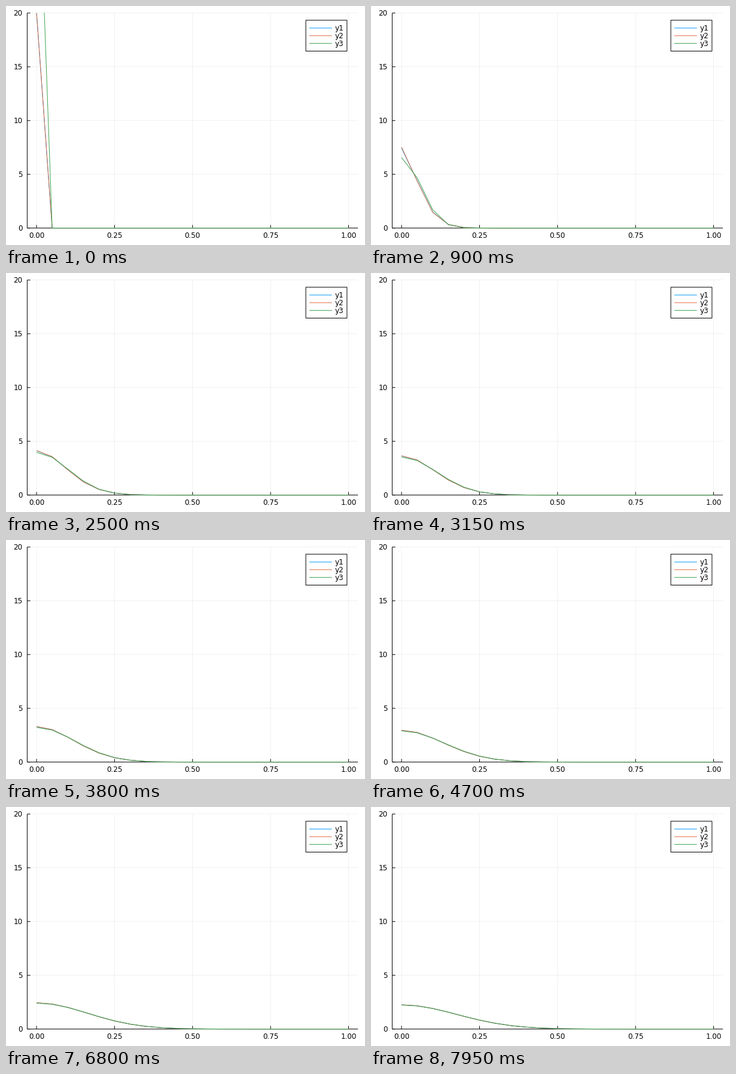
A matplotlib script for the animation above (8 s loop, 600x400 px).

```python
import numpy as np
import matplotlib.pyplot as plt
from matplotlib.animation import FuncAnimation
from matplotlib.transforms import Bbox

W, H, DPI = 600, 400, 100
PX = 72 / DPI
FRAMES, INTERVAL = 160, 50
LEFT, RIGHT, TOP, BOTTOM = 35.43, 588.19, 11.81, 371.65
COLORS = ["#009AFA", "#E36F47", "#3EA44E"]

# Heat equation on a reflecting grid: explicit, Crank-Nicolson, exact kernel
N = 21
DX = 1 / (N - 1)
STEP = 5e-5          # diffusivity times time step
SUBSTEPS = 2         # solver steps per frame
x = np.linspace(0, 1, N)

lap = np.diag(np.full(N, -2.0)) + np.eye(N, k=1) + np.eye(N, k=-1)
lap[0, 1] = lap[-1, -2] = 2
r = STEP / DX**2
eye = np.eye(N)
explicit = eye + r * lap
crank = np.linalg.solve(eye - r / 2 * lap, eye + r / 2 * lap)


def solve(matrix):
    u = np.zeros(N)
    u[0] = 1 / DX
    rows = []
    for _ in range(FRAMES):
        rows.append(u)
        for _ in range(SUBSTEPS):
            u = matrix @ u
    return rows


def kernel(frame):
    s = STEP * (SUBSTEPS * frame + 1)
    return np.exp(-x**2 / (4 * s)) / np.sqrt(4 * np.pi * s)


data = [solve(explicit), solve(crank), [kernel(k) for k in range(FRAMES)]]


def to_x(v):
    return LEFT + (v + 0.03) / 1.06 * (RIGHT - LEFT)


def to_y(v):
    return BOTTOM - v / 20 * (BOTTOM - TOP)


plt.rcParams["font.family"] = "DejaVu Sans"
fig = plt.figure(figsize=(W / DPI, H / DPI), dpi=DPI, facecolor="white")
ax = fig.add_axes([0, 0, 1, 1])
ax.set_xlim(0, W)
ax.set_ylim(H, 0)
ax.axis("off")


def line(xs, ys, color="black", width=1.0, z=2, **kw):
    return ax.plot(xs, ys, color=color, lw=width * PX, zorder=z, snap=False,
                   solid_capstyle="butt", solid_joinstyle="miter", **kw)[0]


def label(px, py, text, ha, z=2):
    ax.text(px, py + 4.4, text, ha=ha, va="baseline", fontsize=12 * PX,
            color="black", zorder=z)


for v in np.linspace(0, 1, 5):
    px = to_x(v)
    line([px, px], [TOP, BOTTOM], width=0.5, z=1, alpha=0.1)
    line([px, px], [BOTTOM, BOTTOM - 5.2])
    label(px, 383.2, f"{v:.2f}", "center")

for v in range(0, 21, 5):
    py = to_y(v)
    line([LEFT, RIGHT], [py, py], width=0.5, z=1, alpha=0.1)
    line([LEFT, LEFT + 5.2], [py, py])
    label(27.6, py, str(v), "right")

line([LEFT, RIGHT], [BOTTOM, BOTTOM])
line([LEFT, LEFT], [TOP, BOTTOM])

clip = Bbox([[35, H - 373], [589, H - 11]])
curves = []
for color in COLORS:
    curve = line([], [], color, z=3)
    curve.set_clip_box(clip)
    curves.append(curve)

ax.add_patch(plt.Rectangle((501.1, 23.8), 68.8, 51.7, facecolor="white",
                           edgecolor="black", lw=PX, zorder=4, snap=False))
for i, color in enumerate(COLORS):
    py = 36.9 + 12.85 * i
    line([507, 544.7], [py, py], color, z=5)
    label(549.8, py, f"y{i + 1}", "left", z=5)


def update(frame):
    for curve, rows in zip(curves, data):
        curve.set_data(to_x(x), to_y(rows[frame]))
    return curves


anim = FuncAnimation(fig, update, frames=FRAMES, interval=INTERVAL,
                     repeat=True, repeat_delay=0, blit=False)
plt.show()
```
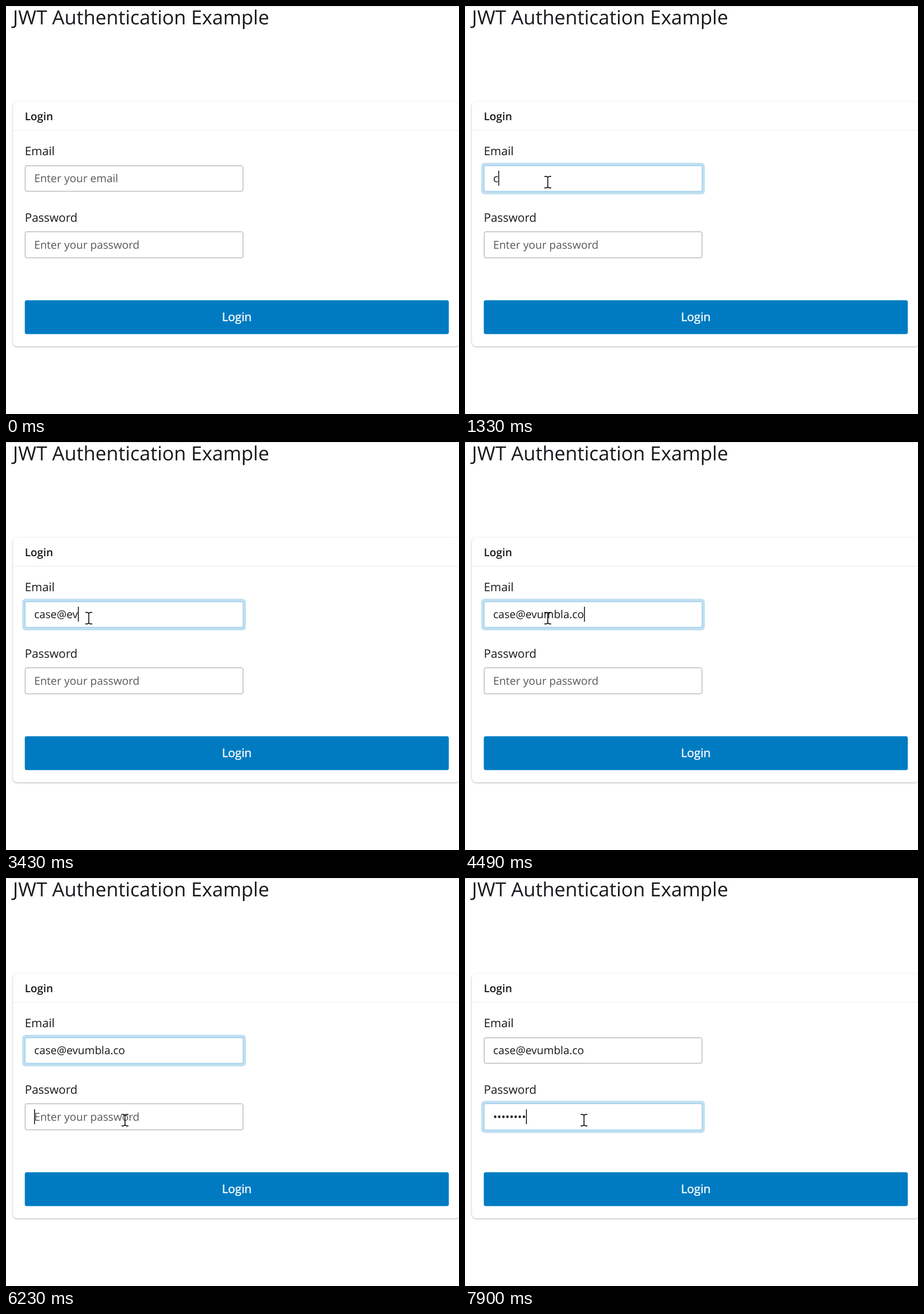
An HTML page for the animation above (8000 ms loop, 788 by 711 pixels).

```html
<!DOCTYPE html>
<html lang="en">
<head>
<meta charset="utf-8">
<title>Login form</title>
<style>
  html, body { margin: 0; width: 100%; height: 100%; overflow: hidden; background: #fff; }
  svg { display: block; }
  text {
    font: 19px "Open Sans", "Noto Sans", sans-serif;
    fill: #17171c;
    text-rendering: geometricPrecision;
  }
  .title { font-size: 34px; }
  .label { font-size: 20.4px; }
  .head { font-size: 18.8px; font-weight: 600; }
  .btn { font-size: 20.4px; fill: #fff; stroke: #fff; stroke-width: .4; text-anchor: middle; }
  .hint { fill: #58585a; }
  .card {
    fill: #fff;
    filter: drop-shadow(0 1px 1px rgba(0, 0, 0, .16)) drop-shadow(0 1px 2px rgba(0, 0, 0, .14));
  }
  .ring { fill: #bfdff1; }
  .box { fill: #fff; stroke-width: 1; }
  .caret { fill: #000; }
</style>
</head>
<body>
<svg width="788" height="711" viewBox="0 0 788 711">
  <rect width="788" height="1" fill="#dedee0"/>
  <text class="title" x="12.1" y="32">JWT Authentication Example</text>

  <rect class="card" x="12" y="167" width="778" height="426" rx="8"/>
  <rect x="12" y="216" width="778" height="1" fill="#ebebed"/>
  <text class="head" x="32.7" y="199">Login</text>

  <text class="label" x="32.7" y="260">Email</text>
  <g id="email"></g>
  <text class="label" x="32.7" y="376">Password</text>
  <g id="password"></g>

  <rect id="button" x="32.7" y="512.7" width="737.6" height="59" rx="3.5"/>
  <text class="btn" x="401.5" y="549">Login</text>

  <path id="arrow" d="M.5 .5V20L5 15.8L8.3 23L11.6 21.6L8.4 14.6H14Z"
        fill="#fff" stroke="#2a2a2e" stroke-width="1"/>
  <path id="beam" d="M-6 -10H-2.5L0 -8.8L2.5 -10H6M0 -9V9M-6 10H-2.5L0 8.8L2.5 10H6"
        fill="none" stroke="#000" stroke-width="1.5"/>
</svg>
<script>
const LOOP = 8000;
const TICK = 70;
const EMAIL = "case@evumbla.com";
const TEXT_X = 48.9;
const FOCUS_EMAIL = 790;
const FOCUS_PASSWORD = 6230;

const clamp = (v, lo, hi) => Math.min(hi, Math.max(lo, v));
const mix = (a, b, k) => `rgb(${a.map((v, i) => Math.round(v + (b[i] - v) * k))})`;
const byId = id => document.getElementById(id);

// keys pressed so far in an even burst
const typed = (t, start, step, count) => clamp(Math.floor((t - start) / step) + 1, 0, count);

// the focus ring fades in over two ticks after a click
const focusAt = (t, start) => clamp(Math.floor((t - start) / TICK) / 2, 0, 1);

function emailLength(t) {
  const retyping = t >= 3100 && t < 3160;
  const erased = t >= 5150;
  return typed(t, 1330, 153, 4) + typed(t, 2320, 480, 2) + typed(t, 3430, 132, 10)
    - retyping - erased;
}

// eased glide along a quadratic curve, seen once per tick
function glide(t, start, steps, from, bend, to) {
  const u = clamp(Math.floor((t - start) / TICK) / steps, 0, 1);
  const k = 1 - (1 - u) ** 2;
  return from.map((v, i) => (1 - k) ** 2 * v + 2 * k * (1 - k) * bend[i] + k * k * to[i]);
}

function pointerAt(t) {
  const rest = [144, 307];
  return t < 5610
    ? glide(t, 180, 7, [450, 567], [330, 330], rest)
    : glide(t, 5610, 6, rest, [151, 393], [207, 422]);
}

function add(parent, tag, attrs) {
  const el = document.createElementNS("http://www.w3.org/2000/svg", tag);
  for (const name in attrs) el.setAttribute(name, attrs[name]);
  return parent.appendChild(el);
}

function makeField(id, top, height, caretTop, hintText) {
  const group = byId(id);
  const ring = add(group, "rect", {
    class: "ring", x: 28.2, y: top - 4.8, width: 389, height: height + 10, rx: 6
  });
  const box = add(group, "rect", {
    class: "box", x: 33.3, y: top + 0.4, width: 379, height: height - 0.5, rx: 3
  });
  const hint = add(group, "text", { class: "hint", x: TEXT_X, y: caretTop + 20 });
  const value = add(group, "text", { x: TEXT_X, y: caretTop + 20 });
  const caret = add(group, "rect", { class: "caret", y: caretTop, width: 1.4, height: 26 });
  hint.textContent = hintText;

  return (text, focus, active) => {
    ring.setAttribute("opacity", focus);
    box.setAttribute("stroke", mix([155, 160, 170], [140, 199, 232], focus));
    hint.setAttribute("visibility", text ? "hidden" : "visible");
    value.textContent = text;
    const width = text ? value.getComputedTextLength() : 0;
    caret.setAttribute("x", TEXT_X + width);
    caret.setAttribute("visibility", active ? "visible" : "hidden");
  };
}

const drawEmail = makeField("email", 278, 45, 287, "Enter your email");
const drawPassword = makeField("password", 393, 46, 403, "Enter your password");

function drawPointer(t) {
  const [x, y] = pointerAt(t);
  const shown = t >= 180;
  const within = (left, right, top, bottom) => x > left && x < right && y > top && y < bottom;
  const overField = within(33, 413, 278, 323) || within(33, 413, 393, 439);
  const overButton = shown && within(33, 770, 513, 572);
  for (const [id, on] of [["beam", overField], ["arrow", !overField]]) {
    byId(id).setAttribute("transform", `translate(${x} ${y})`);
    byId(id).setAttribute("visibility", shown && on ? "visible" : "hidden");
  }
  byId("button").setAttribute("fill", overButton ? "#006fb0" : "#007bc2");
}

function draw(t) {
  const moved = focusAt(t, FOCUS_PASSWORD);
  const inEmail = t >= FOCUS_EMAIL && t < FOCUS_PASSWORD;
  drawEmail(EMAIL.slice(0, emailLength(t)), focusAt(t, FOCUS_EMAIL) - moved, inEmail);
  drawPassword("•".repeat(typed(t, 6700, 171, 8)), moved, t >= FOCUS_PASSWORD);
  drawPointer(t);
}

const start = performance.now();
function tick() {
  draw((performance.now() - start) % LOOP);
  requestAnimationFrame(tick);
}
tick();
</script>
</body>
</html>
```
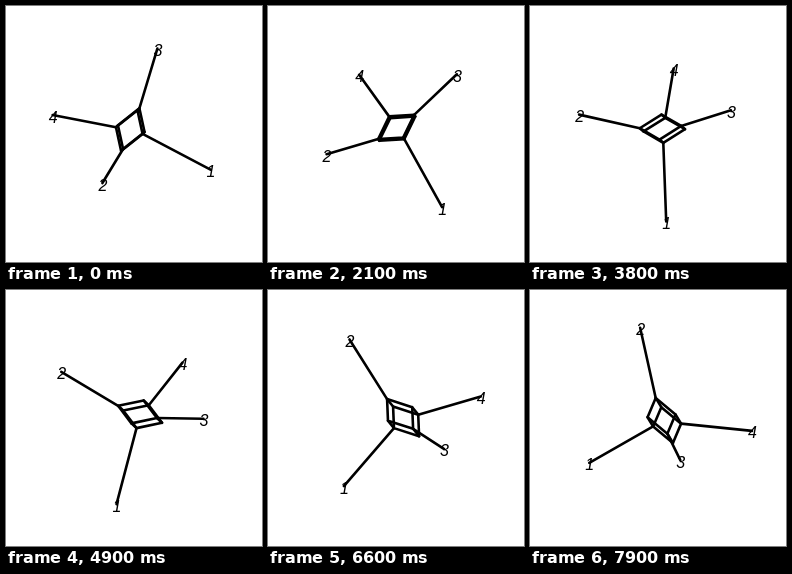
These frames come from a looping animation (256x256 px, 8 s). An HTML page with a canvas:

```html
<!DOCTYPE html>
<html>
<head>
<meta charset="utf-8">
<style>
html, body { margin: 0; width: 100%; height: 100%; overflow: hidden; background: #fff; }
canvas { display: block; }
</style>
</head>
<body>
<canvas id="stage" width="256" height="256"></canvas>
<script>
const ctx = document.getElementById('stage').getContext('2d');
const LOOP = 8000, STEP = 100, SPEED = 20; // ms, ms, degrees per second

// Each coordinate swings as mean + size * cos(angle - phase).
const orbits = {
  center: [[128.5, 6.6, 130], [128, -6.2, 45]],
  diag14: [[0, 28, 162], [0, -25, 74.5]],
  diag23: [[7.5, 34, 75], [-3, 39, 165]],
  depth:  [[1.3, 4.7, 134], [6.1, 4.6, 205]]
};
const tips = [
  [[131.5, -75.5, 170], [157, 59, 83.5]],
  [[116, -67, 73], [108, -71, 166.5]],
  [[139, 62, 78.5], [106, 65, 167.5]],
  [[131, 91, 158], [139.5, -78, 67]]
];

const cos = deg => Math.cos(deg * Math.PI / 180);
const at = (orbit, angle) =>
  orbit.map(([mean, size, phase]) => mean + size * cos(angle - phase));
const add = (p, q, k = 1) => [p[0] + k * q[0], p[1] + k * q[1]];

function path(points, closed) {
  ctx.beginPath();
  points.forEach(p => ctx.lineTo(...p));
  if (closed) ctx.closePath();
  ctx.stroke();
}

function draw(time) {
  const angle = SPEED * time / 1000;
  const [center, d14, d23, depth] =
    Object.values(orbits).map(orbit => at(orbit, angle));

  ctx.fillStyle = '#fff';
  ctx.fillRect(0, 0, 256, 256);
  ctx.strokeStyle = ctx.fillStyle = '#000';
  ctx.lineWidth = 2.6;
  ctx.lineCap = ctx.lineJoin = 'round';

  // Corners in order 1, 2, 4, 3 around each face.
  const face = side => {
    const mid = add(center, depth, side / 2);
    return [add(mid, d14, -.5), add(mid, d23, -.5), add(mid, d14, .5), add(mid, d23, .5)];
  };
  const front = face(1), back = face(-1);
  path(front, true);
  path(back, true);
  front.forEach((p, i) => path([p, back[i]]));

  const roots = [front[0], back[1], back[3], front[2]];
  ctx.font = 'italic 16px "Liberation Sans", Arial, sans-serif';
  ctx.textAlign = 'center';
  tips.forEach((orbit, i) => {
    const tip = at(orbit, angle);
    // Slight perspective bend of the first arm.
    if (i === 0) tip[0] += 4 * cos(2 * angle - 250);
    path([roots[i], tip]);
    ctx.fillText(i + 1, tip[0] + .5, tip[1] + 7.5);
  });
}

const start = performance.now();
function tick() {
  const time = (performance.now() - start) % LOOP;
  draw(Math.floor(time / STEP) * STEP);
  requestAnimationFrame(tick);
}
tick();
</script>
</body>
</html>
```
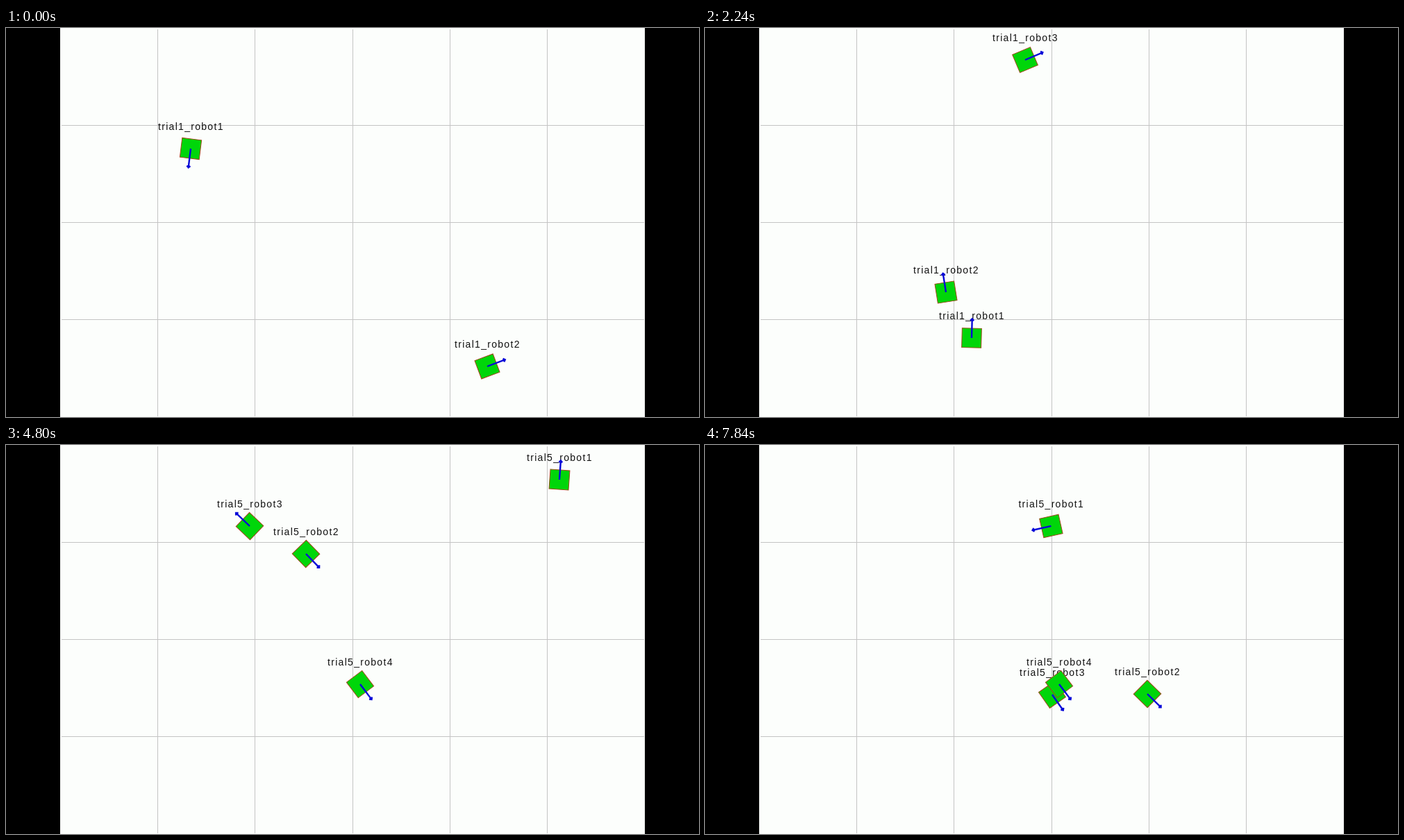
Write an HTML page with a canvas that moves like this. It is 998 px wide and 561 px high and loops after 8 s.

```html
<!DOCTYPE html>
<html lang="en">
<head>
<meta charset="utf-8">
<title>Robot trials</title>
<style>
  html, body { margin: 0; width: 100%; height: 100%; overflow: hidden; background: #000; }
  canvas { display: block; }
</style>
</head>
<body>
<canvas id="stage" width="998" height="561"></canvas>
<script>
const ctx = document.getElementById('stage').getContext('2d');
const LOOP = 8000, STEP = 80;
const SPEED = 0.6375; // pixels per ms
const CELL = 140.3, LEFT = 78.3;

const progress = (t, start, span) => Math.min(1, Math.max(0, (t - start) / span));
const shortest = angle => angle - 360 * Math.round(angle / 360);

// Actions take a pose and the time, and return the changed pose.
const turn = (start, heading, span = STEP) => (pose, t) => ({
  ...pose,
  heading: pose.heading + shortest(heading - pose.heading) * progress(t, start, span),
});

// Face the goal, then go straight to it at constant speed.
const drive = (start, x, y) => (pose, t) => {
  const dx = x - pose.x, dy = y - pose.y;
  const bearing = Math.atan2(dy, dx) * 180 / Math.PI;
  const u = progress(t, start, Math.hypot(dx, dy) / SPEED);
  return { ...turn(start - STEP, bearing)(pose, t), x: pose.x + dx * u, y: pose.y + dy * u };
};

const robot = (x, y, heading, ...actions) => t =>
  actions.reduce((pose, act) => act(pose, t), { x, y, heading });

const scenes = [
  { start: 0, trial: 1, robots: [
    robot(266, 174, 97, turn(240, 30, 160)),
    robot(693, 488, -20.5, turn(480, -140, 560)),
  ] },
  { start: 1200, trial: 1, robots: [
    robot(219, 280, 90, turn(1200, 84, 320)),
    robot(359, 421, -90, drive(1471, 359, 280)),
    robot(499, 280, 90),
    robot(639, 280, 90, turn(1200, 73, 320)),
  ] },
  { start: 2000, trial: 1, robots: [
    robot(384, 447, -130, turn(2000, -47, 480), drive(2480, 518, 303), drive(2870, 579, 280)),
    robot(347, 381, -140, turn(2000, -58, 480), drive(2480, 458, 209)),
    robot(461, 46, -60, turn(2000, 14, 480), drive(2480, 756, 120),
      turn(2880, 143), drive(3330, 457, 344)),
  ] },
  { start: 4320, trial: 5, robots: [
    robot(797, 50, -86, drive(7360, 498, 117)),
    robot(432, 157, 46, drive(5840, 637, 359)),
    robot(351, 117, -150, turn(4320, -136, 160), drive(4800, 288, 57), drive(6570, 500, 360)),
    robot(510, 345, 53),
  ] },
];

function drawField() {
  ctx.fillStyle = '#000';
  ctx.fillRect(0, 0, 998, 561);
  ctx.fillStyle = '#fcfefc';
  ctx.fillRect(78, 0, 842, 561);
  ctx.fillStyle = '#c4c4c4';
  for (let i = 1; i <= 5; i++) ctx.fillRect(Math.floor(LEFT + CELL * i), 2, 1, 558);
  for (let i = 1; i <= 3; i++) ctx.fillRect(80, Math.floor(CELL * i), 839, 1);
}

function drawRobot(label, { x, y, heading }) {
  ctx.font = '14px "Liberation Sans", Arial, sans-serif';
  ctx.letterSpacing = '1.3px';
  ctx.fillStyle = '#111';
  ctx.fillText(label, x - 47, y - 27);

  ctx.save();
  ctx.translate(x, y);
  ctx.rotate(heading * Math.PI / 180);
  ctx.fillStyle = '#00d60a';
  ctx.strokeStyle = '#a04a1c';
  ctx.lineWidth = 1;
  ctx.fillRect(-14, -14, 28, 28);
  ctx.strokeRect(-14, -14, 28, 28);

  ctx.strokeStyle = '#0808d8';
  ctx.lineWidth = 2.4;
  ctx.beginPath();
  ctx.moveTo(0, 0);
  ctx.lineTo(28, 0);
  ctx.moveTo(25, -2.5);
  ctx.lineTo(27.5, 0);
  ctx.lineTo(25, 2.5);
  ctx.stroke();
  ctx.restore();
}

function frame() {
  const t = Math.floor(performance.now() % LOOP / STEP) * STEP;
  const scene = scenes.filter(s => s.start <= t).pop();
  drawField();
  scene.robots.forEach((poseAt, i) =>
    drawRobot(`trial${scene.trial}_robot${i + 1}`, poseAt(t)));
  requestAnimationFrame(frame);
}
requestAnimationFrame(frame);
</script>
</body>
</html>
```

__EXERCISE PROMPT__:
Copy each line of the listing that contains the string "import".

__RESPONSE AREA__:
import numpy as np
import matplotlib.pyplot as plt
from matplotlib.animation import FuncAnimation
from matplotlib.transforms import Bbox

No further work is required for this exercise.